Clearly, there are a number of choices in the basic design of the GAE data model that are different from those of relational databases. Some of these, like native support for hierarchies and multi-valued properties can help you model your application more easily. Clearly too, other choices, such as the transaction restrictions, and the non-existence of native support for joins, can make your applications more complex, or less able to satisfy the real requirements of your users.
Now let’s shift attention to GAE’s high level APIs. GAE provides JDO and JPA interfaces to its persistent data. The main abstraction embodied by these high-level interfaces is the homogeneity of kinds. Since in JDO and JPA entities are persistent versions of Java objects, an entity kind in these interfaces represents a Java class that requires persistence. All entities of a given kind then necessarily have the same set of properties and corresponding property types.
Unfortunately, at the moment, the high-level interfaces do not hide the fact that transactions are limited to individual entity groups. A transaction that spans a second entity group triggers an exception, independently of which interface is used.
Nor do the high-level interfaces transparently provide joins or certain other familiar SQL functions at this time. In other words, the JDO and JPA query language variants supported by GAE are somewhat limited. A join query appearing in a JDO query, for example, will trigger an exception.
The designers of the data store API have so far avoided exposing functionality whose performance may be iffy, or which may complicate the management of the data store. So for now, we have to roll our own frameworks, or look to third party offerings to fill in the gaps: gaps between our expectations of functionality from databases, conditioned as they are by relational databases, and what the GAE can reasonably deliver.
As an example, the impression one gets is that the App Engine folks are not at this time eager to embrace transparent distributed transactions across entity groups in the base GAE product. Clearly life can get more complicated with say two-phase commit and the possibility of a distributed transaction coordinator crashing after the prepare phase of a transaction. Other developers, however, are working on distributed transactions (see, for example, this talk at Google IO 2009).
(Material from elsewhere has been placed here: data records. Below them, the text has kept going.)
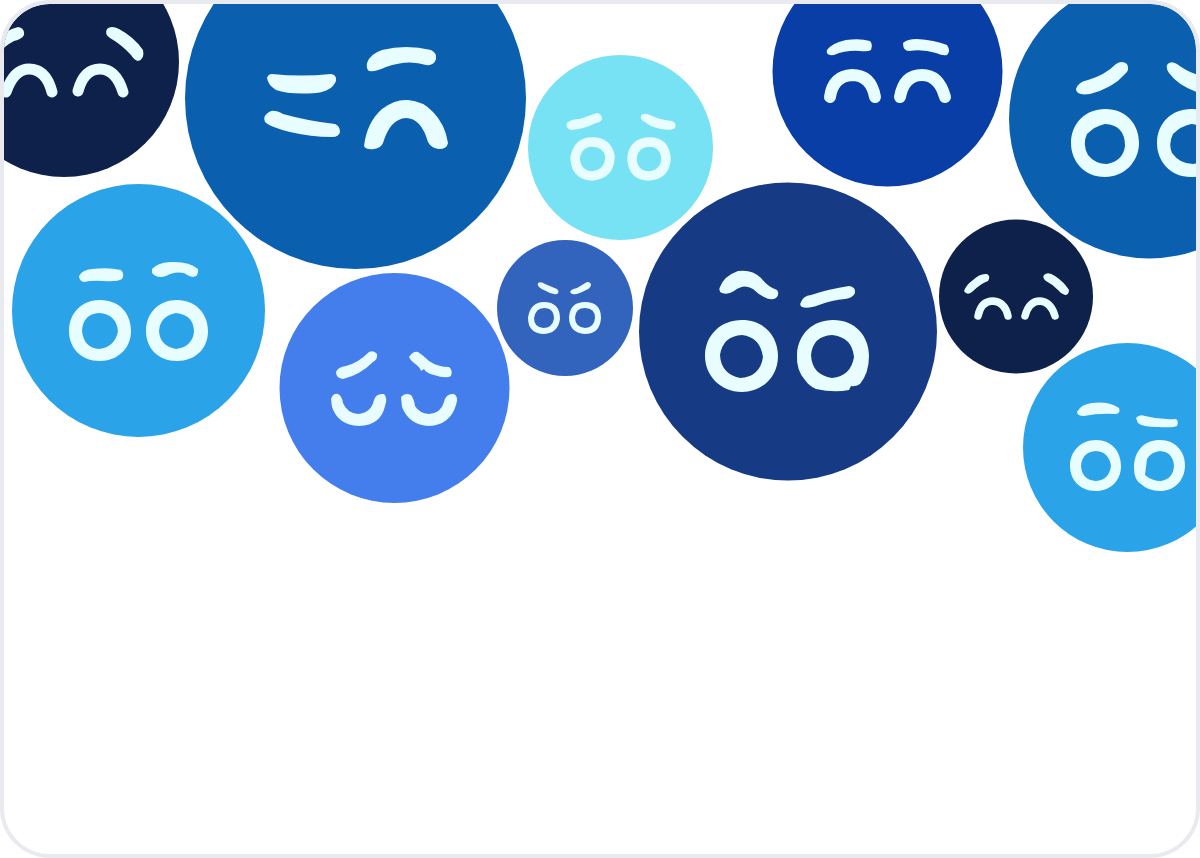
<!DOCTYPE html>
<html lang="en">
<head>
<meta charset="utf-8">
<title>Card with blue faces</title>
<style>
:root {
  --paper: #ffffff;
  --border: #e8eaf0;
  --navy: #0d214b;
  --ocean: #0a60ae;
  --aqua: #78e2f5;
  --royal: #093ea6;
  --sky: #2ba3e8;
  --cornflower: #447eec;
  --denim: #3263bd;
  --indigo: #163b84;
  --ink: #e8fdff;
}
html, body { margin: 0; height: 100%; overflow: hidden; background: var(--paper); }
svg { display: block; width: 1200px; height: 858px; }
.card { fill: var(--paper); }
.card-border { fill: none; stroke: var(--border); stroke-width: 4; }
.navy { fill: var(--navy); }
.ocean { fill: var(--ocean); }
.aqua { fill: var(--aqua); }
.royal { fill: var(--royal); }
.sky { fill: var(--sky); }
.cornflower { fill: var(--cornflower); }
.denim { fill: var(--denim); }
.indigo { fill: var(--indigo); }
.brow { fill: var(--ink); }
.eye { fill: none; stroke: var(--ink); stroke-linecap: round; stroke-linejoin: round; }
</style>
</head>
<body>
<svg viewBox="0 0 1200 858" role="img" aria-label="Round blue faces with different expressions gathered at the top of a white card">
  <defs>
    <clipPath id="card-area"><rect x="4" y="4" width="1192" height="850" rx="46"/></clipPath>
  </defs>
  <rect class="card" x="2" y="2" width="1196" height="854" rx="48"/>

  <g clip-path="url(#card-area)">
    <g id="happy-corner">
      <circle class="navy" cx="64" cy="62" r="115"/>
      <path class="brow" d="M-8 44Q4 30 18 27Q25 28 24 35Q22 39 14 41Q4 46 -6 58Z"/>
      <path class="brow" d="M107 29Q111 25 119 29Q134 37 143 50Q145 59 138 61Q134 60 131 55Q122 45 110 38Q104 34 107 29Z"/>
      <g class="eye" stroke-width="11">
        <path d="M6 92Q14 69 29 69Q46 69 52 92"/>
        <path d="M78 91Q84 69 100 69Q116 69 123 92"/>
      </g>
    </g>

    <g id="wink">
      <circle class="ocean" cx="355.500" cy="98.500" r="170.500"/>
      <path class="brow" d="M272 74Q301 77 331 74Q337 75 336 81Q332 91 316 93Q290 95 276 90Q268 85 267 78Q268 74 272 74Z"/>
      <path class="brow" d="M271 111Q276 110 283 114Q308 121 335 124Q340 126 340 132Q339 137 332 137Q311 137 290 132Q270 127 265 122Q262 115 271 111Z"/>
      <path class="brow" d="M367 63Q370 54 382 50Q406 44 431 50Q437 53 436 59Q434 66 426 65Q408 59 386 67Q376 72 369 71Q366 69 367 63Z"/>
      <path class="brow" d="M364 146Q367 122 382 109Q395 99 408 100Q423 101 433 112Q445 124 448 143Q447 149 439 149Q431 148 428 142Q421 118 406 118Q390 119 383 143Q381 148 374 149Q366 150 364 146Z"/>
    </g>

    <g id="worried-aqua" opacity=".999">
      <circle class="aqua" cx="620.500" cy="147.500" r="92.500"/>
      <path class="brow" d="M567 123Q571 119 580 119Q588 116 597 113Q602 114 602 119Q601 122 596 123Q584 129 571 130Q565 128 567 123Z"/>
      <path class="brow" d="M641 116Q643 112 650 115Q660 120 672 121Q677 123 675 128Q672 131 661 129Q650 127 645 122Q640 120 641 116Z"/>
      <g class="eye" stroke-width="9.500">
        <path d="M592 142Q607 142 610 156Q610 174 592 176Q576 175 575 158Q578 142 592 142Z"/>
        <path d="M649 142Q665 142 666 159Q665 175 648 176Q633 175 632 159Q633 143 649 142Z"/>
      </g>
    </g>

    <g id="smiling-royal">
      <circle class="royal" cx="887.500" cy="71.500" r="115"/>
      <path class="brow" d="M827 50Q832 43 846 40Q860 38 870 41Q873 44 871 50Q868 52 860 51Q846 50 834 55Q825 56 827 50Z"/>
      <path class="brow" d="M903 43Q907 39 917 39Q934 40 947 45Q951 51 947 55Q943 56 936 53Q923 49 909 51Q903 51 903 43Z"/>
      <g class="eye" stroke-width="12">
        <path d="M830 97Q833 76 852 75Q871 75 875 97"/>
        <path d="M900 97Q904 75 922 75Q939 75 945 97"/>
      </g>
    </g>

    <g id="worried-ocean">
      <circle class="ocean" cx="1149" cy="118.500" r="140"/>
      <path class="brow" d="M1076 89Q1078 82 1088 80Q1105 75 1116 64Q1122 60 1127 64Q1130 70 1125 74Q1113 88 1090 94Q1076 96 1076 89Z"/>
      <path class="brow" d="M1167 65Q1170 60 1177 64Q1190 74 1206 77V95Q1180 88 1169 73Q1166 69 1167 65Z"/>
      <path class="brow" fill-rule="evenodd" d="M1105 109C1127 109 1139 125 1139 143C1139 162 1124 177 1105 177C1084 177 1071 161 1071 143C1071 123 1086 109 1105 109ZM1105 124Q1095 126 1087 134Q1082 144 1088 155Q1095 164 1107 164Q1123 161 1125 146Q1125 125 1105 124Z"/>
      <path class="brow" fill-rule="evenodd" d="M1191 109C1213 109 1225 125 1225 143C1225 162 1210 177 1191 177C1170 177 1157 161 1157 143C1157 123 1172 109 1191 109ZM1191 124Q1181 126 1173 134Q1168 144 1172 153Q1180 164 1193 164Q1209 161 1211 146Q1211 125 1191 124Z"/>
    </g>

    <g id="calm-sky">
      <circle class="sky" cx="138.500" cy="310.500" r="126.500"/>
      <path class="brow" d="M79 276Q82 270 92 269Q108 267 121 270Q125 274 122 279Q117 282 104 281Q92 280 84 282Q79 281 79 276Z"/>
      <path class="brow" d="M152 269Q157 263 170 262Q189 261 198 269Q199 276 193 277Q188 276 184 273Q174 271 166 276Q157 279 152 273Z"/>
      <path class="brow" fill-rule="evenodd" d="M100 300C120 300 131 314 131 331C131 349 117 361 100 361C81 361 69 348 69 331C69 313 82 300 100 300ZM99 313Q83 314 82 331Q84 348 99 349Q115 347 118 331Q116 314 99 313Z"/>
      <path class="brow" fill-rule="evenodd" d="M177 300C196 300 208 314 208 331C208 349 195 361 177 361C158 361 146 348 146 331C146 313 159 300 177 300ZM176 313Q160 316 159 331Q160 346 176 349Q192 347 194 332Q194 315 176 313Z"/>
    </g>

    <g id="sleepy-cornflower">
      <circle class="cornflower" cx="394.500" cy="388" r="115"/>
      <path class="brow" d="M336 372Q338 367 346 366Q358 363 369 352Q374 350 377 354Q378 359 373 362Q360 375 343 379Q336 378 336 372Z"/>
      <path class="brow" d="M409 357Q413 351 418 352Q424 356 429 361Q438 367 449 367Q453 370 451 376Q446 379 434 375Q426 373 424 369L421 371Q420 367 414 363Q410 360 409 357Z"/>
      <path class="brow" d="M331 399Q333 393 338 394Q342 396 343 403Q347 413 358 414Q371 413 374 400Q376 393 384 394Q388 398 385 406Q381 425 359 426Q338 425 332 407Z"/>
      <path class="brow" d="M401 397Q405 392 411 395Q414 399 415 406Q419 413 429 414Q441 413 444 402Q446 393 454 394Q459 397 456 405Q450 425 429 426Q409 425 402 407Z"/>
    </g>

    <g id="cross-denim">
      <circle class="denim" cx="565" cy="308" r="68"/>
      <path class="brow" d="M538 283Q541 281 545 284L557 289Q560 292 557 294Q552 295 546 291Q536 287 538 283Z"/>
      <path class="brow" d="M570 292Q571 289 577 288L587 282Q591 282 591 285Q590 289 586 290Q578 295 572 294Z"/>
      <g class="eye" stroke-width="6">
        <path d="M544 305Q557 305 557 319Q555 331 543 331Q531 330 531 318Q533 305 544 305Z"/>
        <path d="M585 305Q598 305 598 318Q597 331 585 331Q572 330 572 317Q573 305 585 305Z"/>
      </g>
    </g>

    <g id="sceptical-indigo">
      <circle class="indigo" cx="788" cy="331.500" r="149"/>
      <path class="brow" d="M720 287Q724 276 738 271Q752 269 761 278Q768 287 777 290Q780 294 776 298Q771 301 764 297Q758 294 753 289Q744 283 734 291Q728 295 722 293Q718 291 720 287Z"/>
      <path class="brow" d="M801 302Q803 296 811 295Q829 289 849 286Q856 287 855 293Q853 298 845 299Q832 300 819 305Q808 309 802 307Q799 305 801 302Z"/>
      <path class="brow" fill-rule="evenodd" d="M742 320C765 320 778 337 778 356C778 377 762 392 742 392C720 392 705 375 705 356C705 335 721 320 742 320ZM742 335Q723 336 720 355Q721 374 740 378Q760 377 763 357Q760 337 742 335Z"/>
      <path class="brow" fill-rule="evenodd" d="M833 320C855 320 869 336 869 356Q869 373 860 384Q855 387 851 386L849 390Q834 393 816 389Q809 386 805 380Q796 370 797 354C798 334 813 320 833 320ZM832 335Q813 336 811 355Q812 375 832 378Q851 376 854 357Q852 337 832 335Z"/>
    </g>

    <g id="happy-navy">
      <circle class="navy" cx="1016" cy="296.500" r="77"/>
      <path class="brow" d="M964 291Q966 285 973 280Q980 273 987 274Q991 276 988 281Q980 284 972 292Q967 296 964 291Z"/>
      <path class="brow" d="M1044 275Q1048 271 1055 276Q1064 282 1069 290Q1069 295 1065 295Q1061 294 1058 290Q1052 284 1046 281Q1042 278 1044 275Z"/>
      <g class="eye" stroke-width="7.500">
        <path d="M978 316Q981 301 993 301Q1005 302 1008 316"/>
        <path d="M1025 316Q1029 301 1040 301Q1051 302 1055 316"/>
      </g>
    </g>

    <g id="calm-edge">
      <circle class="sky" cx="1127.500" cy="447.500" r="104.500"/>
      <path class="brow" d="M1077 412Q1081 404 1092 403Q1108 401 1119 408Q1121 413 1116 414Q1098 413 1084 416Q1077 416 1077 412Z"/>
      <path class="brow" d="M1136 418Q1139 414 1145 416Q1160 420 1176 419Q1179 421 1177 426Q1173 428 1158 427Q1142 427 1138 423Z"/>
      <path class="brow" fill-rule="evenodd" d="M1096 440C1112 440 1121 452 1121 466C1121 481 1110 491 1096 491C1080 491 1070 480 1070 466C1070 451 1081 440 1096 440ZM1096 451Q1082 452 1081 466Q1082 480 1096 481Q1109 480 1111 466Q1109 452 1096 451Z"/>
      <path class="brow" fill-rule="evenodd" d="M1160 440C1176 440 1185 452 1185 465C1185 481 1174 491 1160 491Q1148 491 1141 484Q1134 480 1134 468C1134 450 1145 440 1160 440ZM1160 451Q1151 452 1147 459L1145 475Q1152 481 1161 481Q1173 479 1174 466Q1173 452 1160 451Z"/>
    </g>
  </g>

  <rect class="card-border" x="2" y="2" width="1196" height="854" rx="48"/>
</svg>
</body>
</html>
The extent to which such third party additions find success, and are worked into the standard GAE development ecosystem is something to keep an eye on over next months and years.